With major Sydney thoroughfare Market St shut down to accomodate the event, Russell Crowe had ample space to work the gathered crowd ahead of the world premiere of his directorial debut, The Water Diviner.
With stunning co-star Olga Kurylenko by his side, Crowe signed autographs and posed for ‘selfies’ ahead of the screening, held in the hallowed 2000-seat auditorium of the iconic State Theatre. It is the second major film event the picture palace has hosted in as many weeks, with Angelina Jolie launching her latest directorial effort Unbroken there on November 17.
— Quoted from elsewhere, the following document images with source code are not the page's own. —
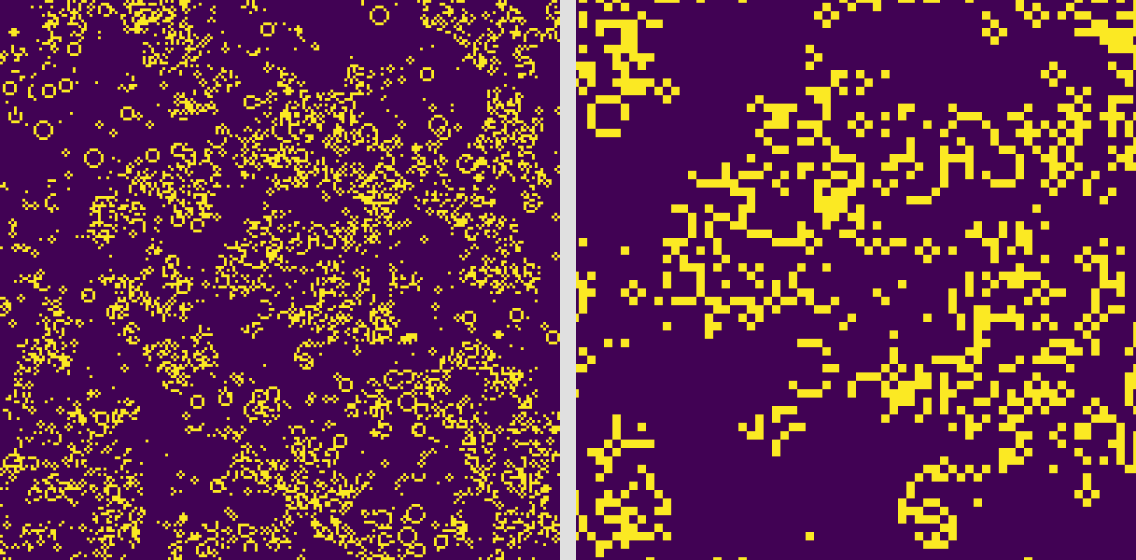
Left, the full canvas; right, a detail of the centre.
A WebGL 1 fragment shader for this texture:

```glsl
precision highp float;
// Draws a grid of tiny yellow dots and pixel rings, loosely clustered on deep purple.
uniform vec2 u_resolution;

const float CELLS = 200.0;          // grid cells along the canvas height
const int REACH = 3;                // largest ring radius, in cells
const float RING_HALF_WIDTH = 0.3;
const float SPARSE = 0.012;         // seeds per cell between clusters
const float DENSE = 0.15;           // seeds per cell inside clusters
const vec3 PURPLE = vec3(0.255, 0.006, 0.329);
const vec3 YELLOW = vec3(0.985, 0.915, 0.137);

float hash(vec2 p) {
  vec3 q = fract(p.xyx * 0.1031);
  q += dot(q, q.yzx + 33.33);
  return fract((q.x + q.y) * q.z);
}

float valueNoise(vec2 p) {
  vec2 i = floor(p);
  vec2 f = fract(p);
  f = f * f * (3.0 - 2.0 * f);
  float low = mix(hash(i), hash(i + vec2(1.0, 0.0)), f.x);
  float high = mix(hash(i + vec2(0.0, 1.0)), hash(i + 1.0), f.x);
  return mix(low, high, f.y);
}

// Chance that a cell near this one seeds a ring
float seedDensity(vec2 cell) {
  float clusters = 0.6 * valueNoise(cell / 9.0 + 71.0)
                 + 0.4 * valueNoise(cell / 22.0 + 137.0);
  return mix(SPARSE, DENSE, smoothstep(0.4, 0.7, clusters));
}

// Mostly dots and small diamonds, with a few wider rings
float ringRadius(float pick) {
  return step(0.40, pick) + step(0.85, pick) + step(0.97, pick);
}

// 1 where an odd number of rings crosses the cell, else 0
float litCell(vec2 cell) {
  float density = seedDensity(cell);
  float crossings = 0.0;
  for (int y = -REACH; y <= REACH; y++) {
    for (int x = -REACH; x <= REACH; x++) {
      vec2 offset = vec2(float(x), float(y));
      vec2 seed = cell + offset;
      if (hash(seed + 311.0) < density) {
        float radius = ringRadius(hash(seed + 907.0));
        float gap = abs(length(offset) - radius);
        crossings += 1.0 - step(RING_HALF_WIDTH, gap);
      }
    }
  }
  return mod(crossings, 2.0);
}

void main() {
  float pixelsPerCell = u_resolution.y / CELLS;
  vec2 p = gl_FragCoord.xy / pixelsPerCell - 0.5;
  vec2 cell = floor(p);

  // Blend neighbouring cells over one pixel at their shared edge
  vec2 blend = clamp((fract(p) - 0.5) * max(pixelsPerCell, 1.0) + 0.5, 0.0, 1.0);
  float bottom = mix(litCell(cell), litCell(cell + vec2(1.0, 0.0)), blend.x);
  float top = mix(litCell(cell + vec2(0.0, 1.0)), litCell(cell + 1.0), blend.x);

  gl_FragColor = vec4(mix(PURPLE, YELLOW, mix(bottom, top, blend.y)), 1.0);
}
```
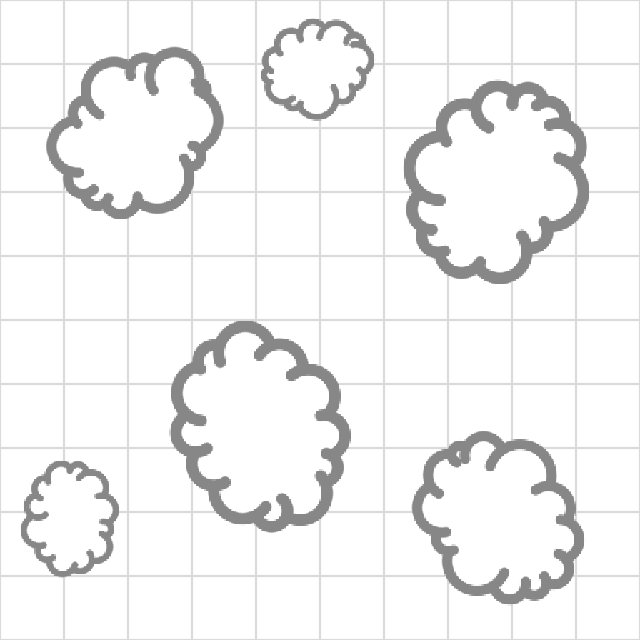
Write a three.js fragment shader that draws this pattern.

```glsl
// Six grey scalloped cloud outlines on a pale ten by ten grid of lines.
// Each cloud is a ring of arcs between jittered points of a tilted ellipse;
// every arc runs on past its end as a hook, and the inside hides the grid.

varying vec2 vUv;

const float LOBES = 12.0;
const vec2 CUSP_RADII = vec2(0.82, 0.61);

float hash(vec2 p) {
  vec3 q = fract(p.xyx * vec3(0.1031, 0.1030, 0.0973));
  q += dot(q, q.yzx + 33.33);
  return fract((q.x + q.y) * q.z);
}

// Point on the ellipse where two neighbouring lobes meet.
vec2 cusp(float index, float seed) {
  float i = mod(index, LOBES);
  float jitter = 0.6 * (hash(vec2(i, seed)) - 0.5);
  float angle = 6.28319 * (i + jitter) / LOBES;
  return CUSP_RADII * vec2(cos(angle), sin(angle));
}

// x: distance to the arc bulging out from a to b, y: distance to its disc.
vec2 lobe(vec2 p, vec2 a, vec2 b, float inset, float hook) {
  float chord = length(b - a);
  vec2 along = (b - a) / chord;
  vec2 outward = vec2(along.y, -along.x);
  vec2 v = p - 0.5 * (a + b) + outward * inset * chord;
  float radius = chord * length(vec2(0.5, inset));
  float opening = atan(0.5, inset);
  float angle = atan(dot(v, along), dot(v, outward));
  angle = clamp(angle, -opening, opening + hook);
  vec2 nearest = radius * (outward * cos(angle) + along * sin(angle));
  return vec2(length(v - nearest), length(v) - radius);
}

// x: distance to the outline, y: distance to the filled inside.
vec2 cloud(vec2 p, float seed) {
  vec2 d = vec2(10.0, (length(p / CUSP_RADII) - 1.0) * CUSP_RADII.y);
  float longHook = floor(hash(vec2(seed, 71.0)) * LOBES);
  for (float i = 0.0; i < LOBES; i++) {
    float inset = mix(0.1, 0.3, hash(vec2(i + 20.0, seed)));
    float hook = mix(0.2, 0.7, hash(vec2(i + 40.0, seed)));
    if (abs(i - longHook) < 0.5) hook = 1.2;
    d = min(d, lobe(p, cusp(i, seed), cusp(i + 1.0, seed), inset, hook));
  }
  return d;
}

// Softly stepped coordinates give the strokes their rough edge.
vec2 roughen(vec2 p) {
  vec2 cell = p * 256.0;
  return (floor(cell) + smoothstep(0.2, 0.8, fract(cell))) / 256.0;
}

void main() {
  // Grid lines at every tenth of the canvas.
  vec2 toLine = abs(fract(vUv * 10.0 + 0.5) - 0.5) / 10.0;
  float line = 1.0 - smoothstep(0.0009, 0.0027, min(toLine.x, toLine.y));
  vec3 color = mix(vec3(1.0), vec3(0.86), line);

  // Two rows of three clouds, each row with a small, a large and a medium one.
  vec2 p = roughen(vUv);
  for (float row = 0.0; row < 2.0; row++) {
    for (float col = 0.0; col < 3.0; col++) {
      float kind = mod(col - row + 3.0, 3.0);
      float size = kind < 0.5 ? 0.096 : (kind < 1.5 ? 0.175 : 0.153);
      float middle = 1.0 - abs(col - 1.0);
      vec2 center = vec2(
        mix(0.11 + 0.335 * col, 0.215 + 0.28 * col, row),
        0.19 + 0.565 * row + 0.14 * middle - 0.037 * row * (col - 1.0));
      center.x -= 0.04 * middle * (1.0 - row);

      float tilt = mix(1.6 + 0.35 * col, 0.8 + 0.1 * col - 0.55 * middle, row);
      vec2 axis = vec2(cos(tilt), sin(tilt));
      vec2 offset = (p - center) / size;
      if (length(offset) > 1.4) continue;
      vec2 q = vec2(dot(offset, axis), dot(offset, vec2(-axis.y, axis.x)));

      vec2 d = cloud(q, 3.0 + col + 7.0 * row) * size;
      float halfStroke = 0.052 * size;
      float inside = 1.0 - smoothstep(-0.001, 0.001, d.y);
      float stroke = 1.0 - smoothstep(-0.0012, 0.0012, d.x - halfStroke);
      color = mix(color, vec3(1.0), inside);
      color = mix(color, vec3(0.53), stroke);
    }
  }
  gl_FragColor = vec4(color, 1.0);
}
```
Following the red carpet formalities, Crowe made his way onstage to introduce his film. In a very moving moment that set the tone for the film’s themes of loss and acceptance and dutiful sense of nationalistic mateship, the Oscar winner placed a cricket bat against the theatre walls (pictured, right) in honour of the late Australian cricketer Philip Hughes, who passed away at the age of 25 after being struck in the head during a state shield game last week.
The Water Diviner is a simply told yet deeply emotional tale of a father (played by Crowe) who travels to Turkey to recover the remains of his three sons, all of whom perished during the Gallipoli offensive. Despite the setting for its premiere and the roster of prestige talent behind the camera (among them, Lord of the Rings’ cinematographer Andrew Lesnie and Shine composer David Hirschfelder), Crowe’s first helming project is a small-scale, intimate story that foregoes a grand scale in favour of a very human story.
The packed audience responded warmly to Crowe’s take on Australian rural life in the early 1900’s, (an impressively staged red-dust storm representing a visual highpoint), shot in and around the township of Burra in the South Australian hinterland, finding a resonant melancholy in Crowe’s depiction of the suffering of those that went to war and those they left behind. Additional footage was shot on location in Mulga, Turkey, as well as Sydney’s Fox Studios (pictured, below; Crowe, on location).
In addition to the Ukrainian-born Kurylenko, The Water Diviner boasts a truly international cast, with support turns from Australian actors Jai Courtenay, Dan Wyllie, Steve Bastoni, Isabel Lucas, Damon Herriman and Michael Dorman, as well as a stoic, moving performance from Turkish actor/director, Yilmaz Erdogan. The film was also a reunion for Crowe and actress Jacqueline McKenzie, playing opposite each other for the first time since Geoffrey Wright’s controversial 1992 Australian classic, Romper Stomper.
Dedicated to the thousands who died and were injured during the The Great War, The Water Diviner opens in Australian cinemas on December 26, with an April rollout across the US and global markets to follow.Share: